3 Aug 2011

PNG corruption watchdog says commitment to UN treaty had little impact to date

3:22 pm on 3 August 2011

An anti-corruption watchdog in Papua New Guinea says membership of a UN treaty battling corruption hasn't achieved much so far.

The local chairman of Transparency International, Lawrence Stephens, says PNG is still amongst the saddest cases of countries viewed as corrupt, despite being the first Pacific Island state to sign the United Nations Convention against Corruption four years ago.

Vanuatu has just become the fourth to do so.

Mr Stephens says cabinet still needs to approve a national corruption strategy based on the convention.

"At least we have something to aim for. We have committed ourselves as a country to it. Now each time we appear in international meetings there'll be questions raised as to how we're going with it. This again puts pressure on the whole country to respond so in that way it's good."

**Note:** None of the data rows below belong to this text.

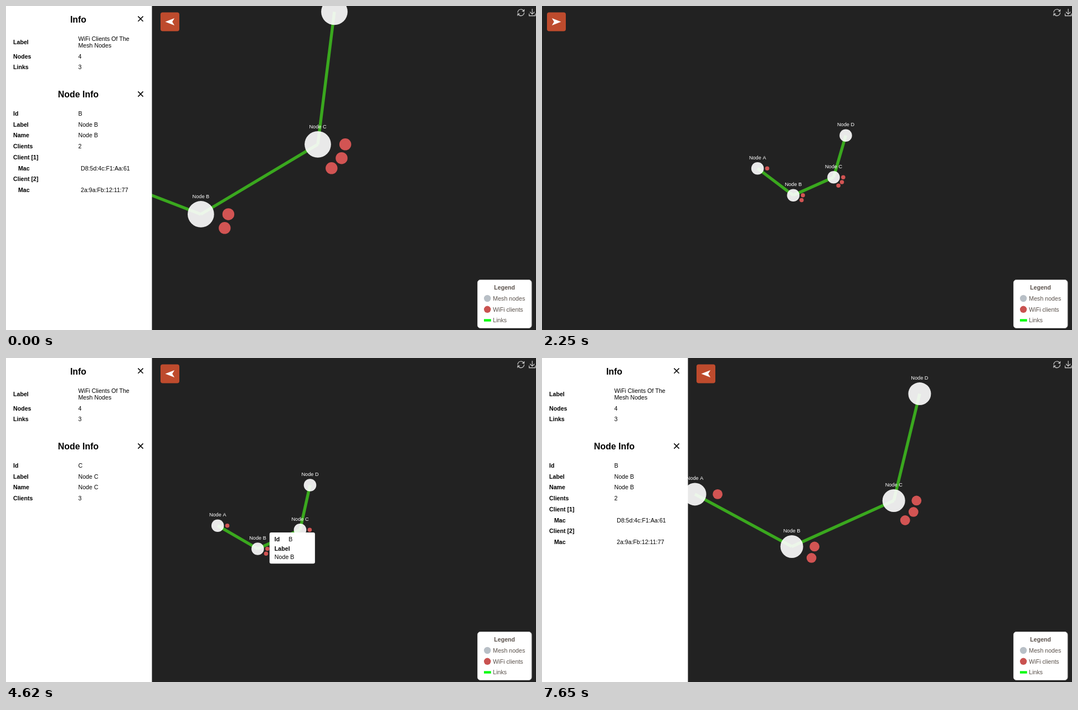
Write an HTML page with a canvas that moves like this. It is 957x585 px and loops after 7680 ms.

```html
<!DOCTYPE html>
<html lang="en">
<head>
<meta charset="utf-8">
<title>Mesh graph</title>
<style>
html, body { margin: 0; width: 100%; height: 100%; overflow: hidden; background: #222; }
canvas { display: block; }
</style>
</head>
<body>
<canvas id="stage" width="957" height="585"></canvas>
<script>
const W = 957, H = 585, LOOP = 7680, STEP = 30;
const RELOAD = 1740, READY = 1980, HOVER_C = 3540, OPEN = 3810, HOVER_B = 4450;
const ZOOM_START = 4890, ZOOM_GAP = 54, SELECT_B = 5850, LEAVE_B = 6150;
const PANEL_W = 263.5, TEXT = 10.65;
const PIVOT = [456, 348];
const NAMES = ['A', 'B', 'C', 'D'];
const CLIENTS = [1, 2, 3, 0];
const MACS = ['D8:5d:4c:F1:Aa:61', '2a:9a:Fb:12:11:77'];

// Unzoomed layout: x, y of nodes A to D at each time
const START = [342.1, 328, 419.5, 357.8, 493.5, 313.6, 504, 229.7];
const LAYOUT = [
  [READY, [393, 286, 452, 338, 522, 308, 549, 238]],
  [2250, [389.2, 293.2, 453.7, 341.8, 526.5, 309.2, 548.5, 233.8]],
  [3900, [383.8, 301.3, 454.5, 344.2, 530.5, 310.5, 548, 230.5]],
  [4620, [382.2, 302.7, 454.5, 344.5, 531, 310.2, 549, 229.5]],
  [5460, [381.4, 303.7, 454.3, 344.6, 531.5, 309.8, 550.4, 228.6]],
  [7650, [379.7, 304.7, 453.9, 344.8, 532, 309.6, 551.8, 227.8]]
];

const ctx = document.getElementById('stage').getContext('2d');
const clamp = (v, a = 0, b = 1) => Math.min(b, Math.max(a, v));
const mix = (a, b, k) => a + (b - a) * k;
const progress = (t, start, length) => clamp((t - start) / length);
const outQuart = k => 1 - (1 - k) ** 4;

// CSS "ease": cubic-bezier(.25, .1, .25, 1)
function ease(x) {
  let lo = 0, hi = 1;
  for (let i = 0; i < 20; i++) {
    const s = (lo + hi) / 2;
    const bx = 0.75 * s * (1 - s) + s ** 3;
    if (bx < x) lo = s; else hi = s;
  }
  return 0.3 * lo * (1 - lo) ** 2 + 3 * lo * lo * (1 - lo) + lo ** 3;
}

function text(str, x, y, { size = TEXT, bold = false, align = 'left', color = '#000' } = {}) {
  ctx.font = `${bold ? 'bold ' : ''}${size}px "Liberation Sans", Arial, sans-serif`;
  ctx.textAlign = align;
  ctx.fillStyle = color;
  ctx.fillText(str, x, y + size * 0.358);
}

function disc(x, y, r, color) {
  ctx.fillStyle = color;
  ctx.beginPath();
  ctx.arc(x, y, r, 0, Math.PI * 2);
  ctx.fill();
}

function box(x, y, w, h, r, color) {
  ctx.fillStyle = color;
  ctx.beginPath();
  ctx.roundRect(x, y, w, h, r);
  ctx.fill();
}

function line(points, color, width) {
  ctx.strokeStyle = color;
  ctx.lineWidth = width;
  ctx.beginPath();
  points.forEach(([x, y]) => ctx.lineTo(x, y));
  ctx.stroke();
}

function layoutAt(t) {
  if (t < RELOAD) return START;
  let i = 0;
  while (i < LAYOUT.length - 2 && t >= LAYOUT[i + 1][0]) i++;
  const [t0, a] = LAYOUT[i], [t1, b] = LAYOUT[i + 1];
  const k = progress(t, t0, t1 - t0);
  return a.map((v, j) => mix(v, b[j], k));
}

function zoomAt(t) {
  if (t < RELOAD) return 1.1 ** 11;
  return 1.1 ** clamp(Math.floor((t - ZOOM_START) / ZOOM_GAP) + 1, 0, 9);
}

function drawGraph(t) {
  const zoom = zoomAt(t), flat = layoutAt(t);
  const r = 11.3 * (1 + (zoom - 1) * 0.6);
  const nodes = NAMES.map((_, i) =>
    PIVOT.map((p, axis) => p + (flat[i * 2 + axis] - p) * zoom));

  for (let i = 0; i < 3; i++) line([nodes[i], nodes[i + 1]], '#3aa81e', 5.4);
  nodes.forEach(([x, y]) => disc(x, y, r, 'rgba(255,255,255,.9)'));
  nodes.forEach(([x, y], i) => {
    for (let c = 0; c < CLIENTS[i]; c++) {
      const a = c * Math.PI / 6, d = 17.4 * zoom;
      disc(x + d * Math.cos(a), y + d * Math.sin(a), 3.77 * zoom, '#d25453');
    }
    text('Node ' + NAMES[i], x, y - r - 8.5, { size: 9.2, align: 'center', color: '#fff' });
  });
}

function drawTools() {
  ctx.lineCap = 'round';
  for (const a of [0, Math.PI]) {
    ctx.save();
    ctx.translate(929.8, 11.8);
    ctx.rotate(a);
    ctx.strokeStyle = '#ddd';
    ctx.lineWidth = 1.1;
    ctx.beginPath();
    ctx.arc(0, 0, 5.8, Math.PI * 1.02, Math.PI * 1.88);
    ctx.stroke();
    line([[6, -5.4], [5.6, -2.2], [2.4, -2.6]], '#ddd', 1.1);
    ctx.restore();
  }
  line([[950.2, 5.5], [950.2, 14.5]], '#ddd', 1.1);
  line([[946.4, 11], [950.2, 14.8], [954, 11]], '#ddd', 1.1);
  line([[944.6, 14], [944.6, 17.6], [955.8, 17.6], [955.8, 14]], '#ddd', 1.1);
  ctx.lineCap = 'butt';
}

function drawLegend() {
  const color = '#5a514b';
  box(851.5, 494.5, 97.5, 87, 5, '#fff');
  ctx.strokeStyle = '#ccc';
  ctx.lineWidth = 1;
  ctx.stroke();
  text('Legend', 900.2, 508, { bold: true, align: 'center', color });
  disc(869.2, 528, 6.2, '#b8bfc6');
  disc(869.2, 547.8, 6.2, '#c95250');
  box(863, 565.3, 12.8, 4.4, 0, '#05fb10');
  ['Mesh nodes', 'WiFi clients', 'Links'].forEach((s, i) =>
    text(s, 879.3, 528 + i * 19.7, { color }));
}

function drawClose(x, y) {
  const d = 4.6;
  line([[x - d, y - d], [x + d, y + d]], '#000', 1.5);
  line([[x - d, y + d], [x + d, y - d]], '#000', 1.5);
}

function drawPanel(node, k) {
  if (k <= 0) return;
  const clients = CLIENTS[NAMES.indexOf(node)];
  const title = (s, y) => {
    text(s, 130.5, y, { size: 15.9, bold: true, align: 'center' });
    drawClose(243, y - 0.8);
  };
  const row = (key, value, y, indent = 0) => {
    text(key, 13 + indent * 9, y, { bold: true });
    text(value, 130.5 + indent * 4.5, y);
  };

  ctx.save();
  ctx.translate(PANEL_W * (k - 1), 0);
  box(0, 0, PANEL_W, H, 0, '#fff');
  title('Info', 24);
  row('Label', '', 64.8);
  text('WiFi Clients Of The', 130.5, 58.8);
  text('Mesh Nodes', 130.5, 71);
  row('Nodes', '4', 90.7);
  row('Links', '3', 110.5);
  title('Node Info', 159.8);
  row('Id', node, 194);
  row('Label', 'Node ' + node, 213.7);
  row('Name', 'Node ' + node, 233.5);
  row('Clients', clients, 253.3);
  if (node === 'B') {
    MACS.forEach((mac, i) => {
      row(`Client [${i + 1}]`, '', 273 + i * 39.5);
      row('Mac', mac, 292.8 + i * 39.5, 1);
    });
  }
  ctx.restore();
}

function drawHandle(k, open) {
  const x = mix(26, 296, k), y = 28.5, dir = open ? -1 : 1;
  box(x - 17, y - 17, 34, 34, 4, 'rgba(214,82,48,.87)');
  ctx.fillStyle = '#fff';
  ctx.beginPath();
  [[8.4, 0], [-8.2, -6.6], [-4.2, 0], [-8.2, 6.6]].forEach(([px, py]) =>
    ctx.lineTo(x + px * dir, y + py));
  ctx.fill();
}

function drawTooltip(t) {
  if (t < HOVER_C || t >= LEAVE_B + 100) return;
  const k = outQuart(progress(t, HOVER_B, 300));
  const x = mix(549, 473.2, k), y = mix(282.7, 316.2, k);
  const node = t < HOVER_B ? 'C' : 'B';
  ctx.save();
  ctx.globalAlpha = progress(t, HOVER_C - STEP, 100) * (1 - progress(t, LEAVE_B, 100));
  box(x, y, 82, 56.3, 3, '#fff');
  text('Id', x + 9, y + 12.2, { bold: true });
  text(node, x + 34.5, y + 12.2);
  text('Label', x + 9, y + 28.8, { bold: true });
  text('Node ' + node, x + 9, y + 44.2);
  ctx.restore();
}

function drawLoading(t) {
  const turn = Math.floor((t - RELOAD) / 60);
  for (let i = 0; i < 8; i++) {
    const a = (i + turn) * Math.PI / 4 - Math.PI / 2;
    disc(479.5 + 10.8 * Math.cos(a), 274.6 + 10.8 * Math.sin(a), 1 + i * 0.4, '#0a0500');
  }
  text('Loading...', 479.3, 310.6, { size: 13.6, bold: true, align: 'center' });
}

function draw(t) {
  const loading = t >= RELOAD && t < READY;
  const before = t < RELOAD;
  ctx.fillStyle = loading ? '#fff' : '#222';
  ctx.fillRect(0, 0, W, H);
  if (loading) {
    drawLoading(t);
  } else {
    drawGraph(t);
    drawTools();
  }
  drawLegend();
  drawPanel(before || t >= SELECT_B ? 'B' : 'C', before ? 1 : ease(progress(t, OPEN, 240)));
  drawHandle(before ? 1 : ease(progress(t, OPEN, 145)), before || t >= OPEN);
  drawTooltip(t);
}

const origin = performance.now();
function tick() {
  const t = (performance.now() - origin) % LOOP;
  draw(Math.floor(t / STEP) * STEP);
  requestAnimationFrame(tick);
}
tick();
</script>
</body>
</html>
```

Mr Stephens says PNG is due to make a self assessment of its compliance with the treaty this year and that could mean a few embarrassed faces.